Engineers knew it was possible that at least a portion of the mine shaft was close to the surface. So, they designed the new bridges around the old mine to minimize the risk. The $25 million project between Rocker and Butte is expected to take about three years to complete.

When the Montana Department of Transportation set out to reroute some outdated stretches of Interstates 15-90, it encountered an unexpected landmark. Located between the westbound and eastbound bridges, both built in the 1960s and considered "functionally obsolete" was an old, abandoned mine, dubbed the Olive Branch mine.

Engineers knew it was possible that at least a portion of the mine shaft was close to the surface. So, they designed the new bridges around the old mine to minimize the risk.

MDT will not do anything with the former mine, said Jeff Ebert, Butte district manager for MDT. The mine produced silver, as well as some gold, zinc and lead around the late 1800s and early 1900s.

"The timbers inside the mine that miners used to help hold the mine up when it was built are now in disrepair," Ebert said. "The mine also branched into horizontal tunnels that are throughout the whole area there, spiking out in various directions. In our opinion, it could have raised concerns with whether it was stable or not," he said. "It was a hazard."

The new road will change slightly from the original design.
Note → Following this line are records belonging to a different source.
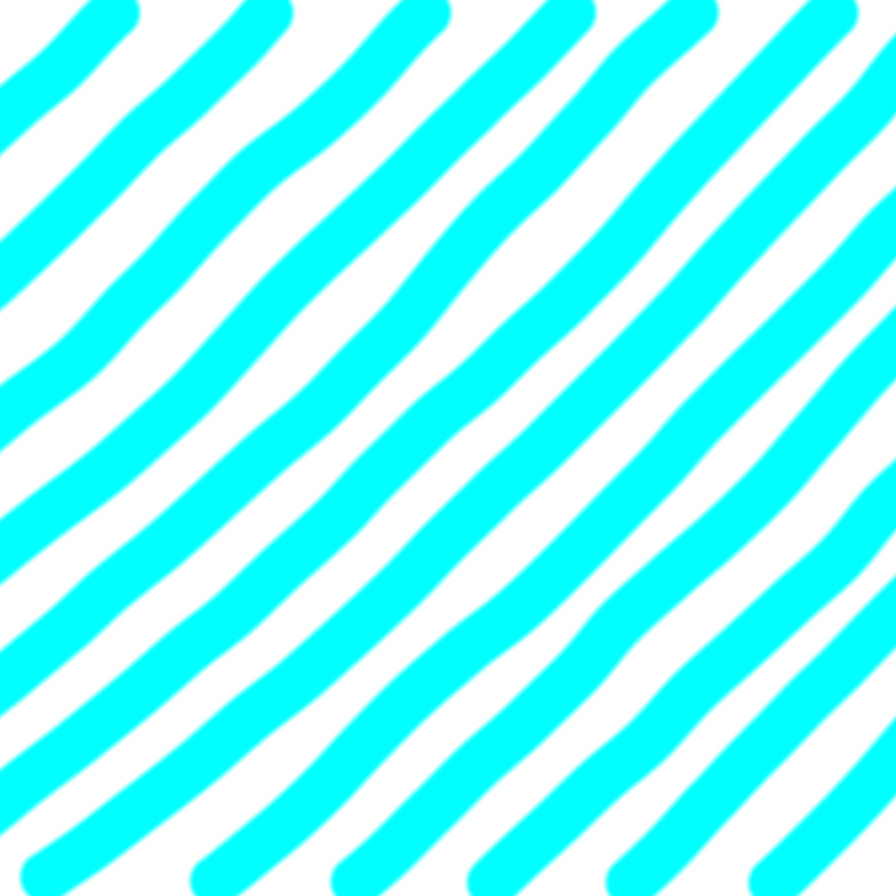
A Shadertoy shader for this pattern:

```glsl
// Hand-drawn cyan marker strokes running diagonally across white paper.

float hash(vec2 p) {
    return fract(sin(dot(p, vec2(127.1, 311.7))) * 43758.5453);
}

// Smooth 1D noise in -0.5..0.5, different for each stroke.
float wobble(float t, float seed) {
    float cell = floor(t);
    float f = fract(t);
    f = f * f * (3.0 - 2.0 * f);
    return mix(hash(vec2(cell, seed)), hash(vec2(cell + 1.0, seed)), f) - 0.5;
}

// Even spacing, slightly pushed apart in the upper left half.
float strokeBase(float k) {
    return 0.1536 * k - 0.006 + 0.042 * sin(3.14159 * pow((k - 1.0) / 11.0, 0.75));
}

// Centre line of stroke k at position t along the diagonal.
float strokeCentre(float k, float t) {
    float bow = t < 0.0 ? -0.3 * min(t * t, 0.25) : -0.08 * t * t;
    return strokeBase(k) + bow
         + 0.027 * wobble(t * 6.5, k)
         + 0.007 * wobble(t * 19.0, k + 31.0);
}

// Distance to stroke k, with round ends near the top and bottom edges.
float strokeDistance(vec2 p, float k) {
    float across = p.x + p.y;
    float along = 0.5 * (p.x - p.y);
    float halfBase = 0.5 * strokeBase(k);
    float start = 0.5 * strokeCentre(k, halfBase - 0.985) - 0.985;
    float end = 0.5 * strokeCentre(k, halfBase - 0.014) - 0.014;
    float t = clamp(along, start, end);
    return length(vec2((across - strokeCentre(k, t)) * 0.7071, (along - t) * 1.4142));
}

void mainImage(out vec4 fragColor, in vec2 fragCoord) {
    vec2 p = fragCoord / iResolution.xy;
    p.y = 1.0 - p.y; // strokes are numbered from the top left corner

    float nearest = 1.0;
    for (int k = 1; k <= 12; k++) {
        nearest = min(nearest, strokeDistance(p, float(k)));
    }

    // Soft marker edge, never narrower than a pixel.
    float soft = max(0.0048, 0.7 / iResolution.y);
    float ink = 1.0 - smoothstep(-soft, soft, nearest - 0.0285);
    fragColor = vec4(mix(vec3(1.0), vec3(0.0, 1.0, 1.0), ink), 1.0);
}
```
The eastbound bridge had been built into a curve, but will now be straight and located away from the old mine shaft.

Not having a curve in the bridge "increases the safety of the bridge," Ebert said. The new bridges also will be wider.

The $25 million project between Rocker and Butte is expected to take about three years to complete.

Phase one, which includes dirt work, guardrail installation and a bridge, is expected to be completed by the end of the year, said Geno Liva, Butte district construction operation engineer.

The schedule calls for traffic to be switched onto the new structures in the spring with phase two, removal of the old structures, also to get under way. Completion of the project will be in 2020 with chip sealing and final striping.

There have been some minor budget changes, driving the original $24.3 million project by up about $700,000, Liva said. Those costs included increased traffic control costs and an overrun of mine waste removal by about 700 percent of the original plan.

Crews have encountered numerous challenges, Liva said. The mine, however, was not one of them.

"One of the challenges has been the schedule," he said. "We are replacing two structures in each construction season of 2018 and 2019. This is significant because of the short construction seasons here in Montana. The contractor did experience some delay in acquiring steel for the project, as well, which compounded the short season issue. Moving the traveling public through the project site was another challenge on the project. This section of interstate carries traffic from both I-90 and I-15. While replacing the structures we have traffic in a two-lane configuration with the use of crossovers and have closed an interstate exit in one direction.

"Working around the mine has not caused many issues for construction of the project. Changes were made with the discovery of the abandoned mine shaft in the preconstruction phase. We included the work to cap the mine shaft in the plans and that work also is near completion. The public will benefit from the project in many ways including having improved structures on the roadway and a reconstructed roadway to travel on. The new structure is significantly wider than the old ones."

CEG